Driven by this motivation, they came up with an idea and a device design, to artificially create the superlattice in bilayer graphene via nanofabrication. The research team develops new techniques to etch the surface of hexagonal boron nitride (hBN) substrates, then enabling the graphene placed upon it to conform to the surface topography and be lattice deformed accordingly. With these techniques, the substrate topography can be arbitrarily defined via nanolithography with the potential to approach 2.5D and 3D patterning, thereby opening up more possibilities.

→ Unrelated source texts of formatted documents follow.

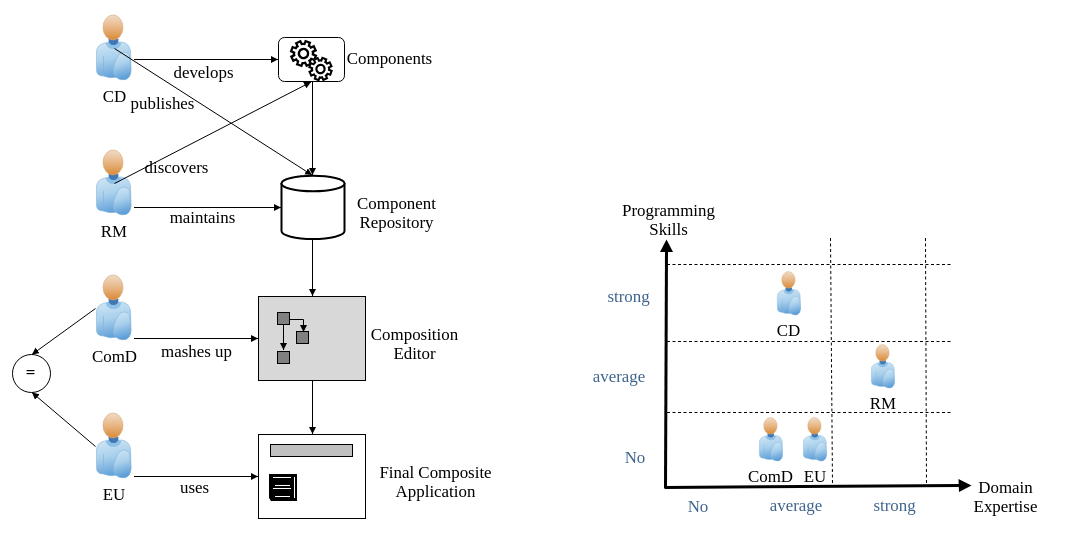
<!DOCTYPE html>
<html lang="en">
<head>
<meta charset="utf-8">
<title>Roles in component-based composition</title>
<style>
:root {
  --ink: #000;
  --paper: #fff;
  --level: #3d648c;
  --panel: #d8d8d8;
  --bar: #c0c0c0;
  --block: #808080;
}
* { box-sizing: border-box; }
html, body { margin: 0; }
body {
  width: 1072px; height: 535px; overflow: hidden;
  background: var(--paper); color: var(--ink);
  font: 16.9px/19px "Liberation Serif", "Noto Serif", serif;
}
.diagram { position: relative; width: 1072px; height: 535px; }
.drawing { position: absolute; inset: 0; display: block; }
.label {
  position: absolute; left: var(--x); top: var(--y);
  margin: 0; transform: translateX(-50%);
  white-space: nowrap; text-align: center;
}
.level { color: var(--level); }
.equals { font-weight: bold; }
.line { fill: none; stroke: var(--ink); stroke-width: 1; }
.arrow { marker-end: url(#arrowhead); }
.box { fill: var(--paper); stroke: var(--ink); stroke-width: 1; }
.store { fill: var(--paper); stroke: var(--ink); stroke-width: 2; }
.axis { stroke: var(--ink); stroke-width: 3; }
.guide { stroke: var(--ink); stroke-width: 1; stroke-dasharray: 3 2.5; }
.block { fill: var(--block); stroke: var(--ink); }
</style>
</head>
<body>
<main class="diagram">
  <svg class="drawing" width="1072" height="535" viewBox="0 0 1072 535" aria-hidden="true">
    <defs>
      <marker id="arrowhead" markerWidth="8" markerHeight="8" refX="7" refY="3.5" orient="auto" markerUnits="userSpaceOnUse">
        <path d="M0 0 L7 3.5 L0 7 Z"/>
      </marker>
      <linearGradient id="skin" x1="0" y1="0" x2="0" y2="1">
        <stop offset="0" stop-color="#f0dcc8"/>
        <stop offset=".5" stop-color="#e8b684"/>
        <stop offset="1" stop-color="#d98a36"/>
      </linearGradient>
      <linearGradient id="shirt" x1="0" y1="0" x2=".2" y2="1">
        <stop offset="0" stop-color="#d3e8f5"/>
        <stop offset=".5" stop-color="#a9d0ec"/>
        <stop offset="1" stop-color="#5f9fd8"/>
      </linearGradient>
      <g id="person" stroke-width=".6">
        <path d="M1 37 Q1 30 9 28 L26 27 Q34 28 35 36 L35.5 55 Q35 63 30 64.5 Q25 65 22 62 Q14 64 8 61 Q1 61 1 55 Z" fill="url(#shirt)" stroke="#86b4da"/>
        <path d="M23 40 Q17 50 18 59 Q22 66 30 64.5 Q35 63 35.5 55 L34 40 Q29 34 23 40 Z" fill="url(#shirt)" stroke="#86b4da"/>
        <path d="M8 41 V61" fill="none" stroke="#7fb2dc"/>
        <path d="M10 28 Q18 23 26 28 Q24 34 18 34 Q12 34 10 28 Z" fill="#8fc0e6"/>
        <path d="M13 24 H23 Q23 30 18 30 Q13 30 13 24 Z" fill="#3f78b5"/>
        <ellipse cx="17.5" cy="12.5" rx="10" ry="12.5" fill="url(#skin)" stroke="#d3a679"/>
      </g>
      <g id="teeth">
        <rect x="-3.4" y="-13.5" width="6.8" height="27"/>
        <rect x="-3.4" y="-13.5" width="6.8" height="27" transform="rotate(45)"/>
        <rect x="-3.4" y="-13.5" width="6.8" height="27" transform="rotate(90)"/>
        <rect x="-3.4" y="-13.5" width="6.8" height="27" transform="rotate(135)"/>
        <circle r="10.8"/>
      </g>
      <g id="teeth-inner" fill="#fff">
        <rect x="-1.2" y="-11.2" width="2.4" height="22.4"/>
        <rect x="-1.2" y="-11.2" width="2.4" height="22.4" transform="rotate(45)"/>
        <rect x="-1.2" y="-11.2" width="2.4" height="22.4" transform="rotate(90)"/>
        <rect x="-1.2" y="-11.2" width="2.4" height="22.4" transform="rotate(135)"/>
        <circle r="8.4"/>
      </g>
      <g id="gear">
        <use href="#teeth"/>
        <use href="#teeth-inner"/>
        <circle r="4.6" fill="#fff" stroke="#000" stroke-width="2.4"/>
      </g>
    </defs>

    <g id="role-figures">
      <use href="#person" x="95.5" y="15"/>
      <use href="#person" x="95.5" y="150"/>
      <use href="#person" x="95.5" y="275"/>
      <use href="#person" x="95.5" y="413"/>
    </g>

    <g id="components">
      <rect class="box" x="278.5" y="37.5" width="66" height="44" rx="6"/>
      <use href="#gear" transform="translate(303.5 53.5) rotate(20)"/>
      <use href="#gear" transform="translate(320.5 69) rotate(20) scale(.9)"/>
    </g>

    <g id="component-repository">
      <path class="store" d="M281.5 183 V231 A31.5 8 0 0 0 344.5 231 V183"/>
      <ellipse class="store" cx="313" cy="183.5" rx="31.5" ry="7.8"/>
    </g>

    <g id="composition-editor">
      <rect class="box" x="258.5" y="296.5" width="107" height="84" style="fill:var(--panel)"/>
      <rect class="block" x="277.5" y="312.5" width="12" height="12"/>
      <rect class="block" x="296.5" y="331.5" width="12" height="12"/>
      <rect class="block" x="277.5" y="351.5" width="12" height="12"/>
      <path class="line arrow" d="M290 319.5 H303.5 V332"/>
      <path class="line arrow" d="M283.5 325 V350"/>
    </g>

    <g id="final-application">
      <rect class="box" x="258.5" y="434.5" width="107" height="84"/>
      <rect class="box" x="270.5" y="444.5" width="82" height="12" style="fill:var(--bar)"/>
      <path d="M269 474 H297 V501 H271 L269 498 Z"/>
      <path d="M273 477.5 H291 M275 485.5 H290 M273 488.5 H291 M275 496.5 H290 M294.5 477 V498" fill="none" stroke="#fff" stroke-width="1"/>
    </g>

    <g id="role-actions">
      <path class="line arrow" d="M134 59.5 H278"/>
      <path class="line arrow" d="M114.5 48.5 L312 175"/>
      <path class="line arrow" d="M114.5 183.5 L311 82"/>
      <path class="line arrow" d="M134 207.5 H281"/>
      <path class="line arrow" d="M134 338.5 H258"/>
      <path class="line arrow" d="M134 476.5 H258"/>
    </g>
    <g id="artifact-flow">
      <path class="line arrow" d="M312.5 82 V175"/>
      <path class="line arrow" d="M312.5 239 V296"/>
      <path class="line arrow" d="M312.5 381 V434"/>
    </g>
    <g id="role-equality">
      <circle class="box" cx="31.5" cy="373.5" r="19"/>
      <path class="line arrow" d="M95.5 308.5 L32 354.5"/>
      <path class="line arrow" d="M95.5 446.5 L32 392.5"/>
    </g>

    <g id="skill-chart">
      <path class="guide" d="M667 264.5 H951"/>
      <path class="guide" d="M667 341.5 H951"/>
      <path class="guide" d="M667 412.5 H951"/>
      <path class="guide" d="M830.5 238 L832.5 486"/>
      <path class="guide" d="M925.5 238 L926.5 486"/>
      <path class="axis" d="M665.5 488 L666.5 250"/>
      <path class="axis" d="M664.5 487.5 L960 485.5"/>
      <path d="M666.5 239.5 L673 252 H660 Z"/>
      <path d="M971.5 485.5 L959 492 L958.5 479 Z"/>
      <use href="#person" transform="translate(776.7 271.5) scale(.67)"/>
      <use href="#person" transform="translate(870.7 344.5) scale(.67)"/>
      <use href="#person" transform="translate(758.7 417.5) scale(.67)"/>
      <use href="#person" transform="translate(802.7 417.5) scale(.67)"/>
    </g>
  </svg>

  <section aria-label="Roles and artifacts">
    <p class="label" style="--x:114.5px;--y:87px">CD</p>
    <p class="label" style="--x:114px;--y:222px">RM</p>
    <p class="label" style="--x:114.5px;--y:347px">ComD</p>
    <p class="label" style="--x:114px;--y:485px">EU</p>
    <p class="label" style="--x:203.5px;--y:63px">develops</p>
    <p class="label" style="--x:162.5px;--y:94px">publishes</p>
    <p class="label" style="--x:176.5px;--y:158px">discovers</p>
    <p class="label" style="--x:202.5px;--y:208px">maintains</p>
    <p class="label" style="--x:196.5px;--y:342px">mashes up</p>
    <p class="label" style="--x:194.5px;--y:478px">uses</p>
    <p class="label equals" style="--x:30.5px;--y:363px">=</p>
    <p class="label" style="--x:389.5px;--y:49px">Components</p>
    <p class="label" style="--x:396.5px;--y:194px">Component<br>Repository</p>
    <p class="label" style="--x:414.5px;--y:325px">Composition<br>Editor</p>
    <p class="label" style="--x:435.5px;--y:463px">Final Composite<br>Application</p>
  </section>

  <section aria-label="Skills and expertise of each role">
    <p class="label" style="--x:668.5px;--y:201px">Programming<br>Skills</p>
    <p class="label level" style="--x:628.5px;--y:287px">strong</p>
    <p class="label level" style="--x:619px;--y:367px">average</p>
    <p class="label level" style="--x:635px;--y:448px">No</p>
    <p class="label" style="--x:788.5px;--y:321px">CD</p>
    <p class="label" style="--x:883px;--y:394px">RM</p>
    <p class="label" style="--x:770.5px;--y:467px">ComD</p>
    <p class="label" style="--x:815px;--y:467px">EU</p>
    <p class="label level" style="--x:698px;--y:497px">No</p>
    <p class="label level" style="--x:796px;--y:496px">average</p>
    <p class="label level" style="--x:894.5px;--y:496px">strong</p>
    <p class="label" style="--x:1005.5px;--y:478px">Domain<br>Expertise</p>
  </section>
</main>
</body>
</html>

In addition to the experimental realizations, Prof. Ching-Hao Chang, who is also the first author of this paper and a receipt of the Yushan Young Scholar Award, has developed the theory and performed the calculations with assistance from his colleagues to lay down the foundation for this research work. The theory completes the last piece of the puzzle, demonstrating the existence of two novel Hall effects at zero magnetic fields (i.e., without breaking time-reversal symmetry). For nearly 140 years since the discovery of the classical Hall effect, the magnetic field is generally considered to be a necessary condition for the Hall effect, or more precisely, a nonzero Hall conductivity. And these two Hall effects challenge this general belief. In addition to opening a new avenue for fundamental research into quantum geometrical and topological phenomena, their approach to band engineering will also be of great help to the future applications in 2D materials and quantum electronics.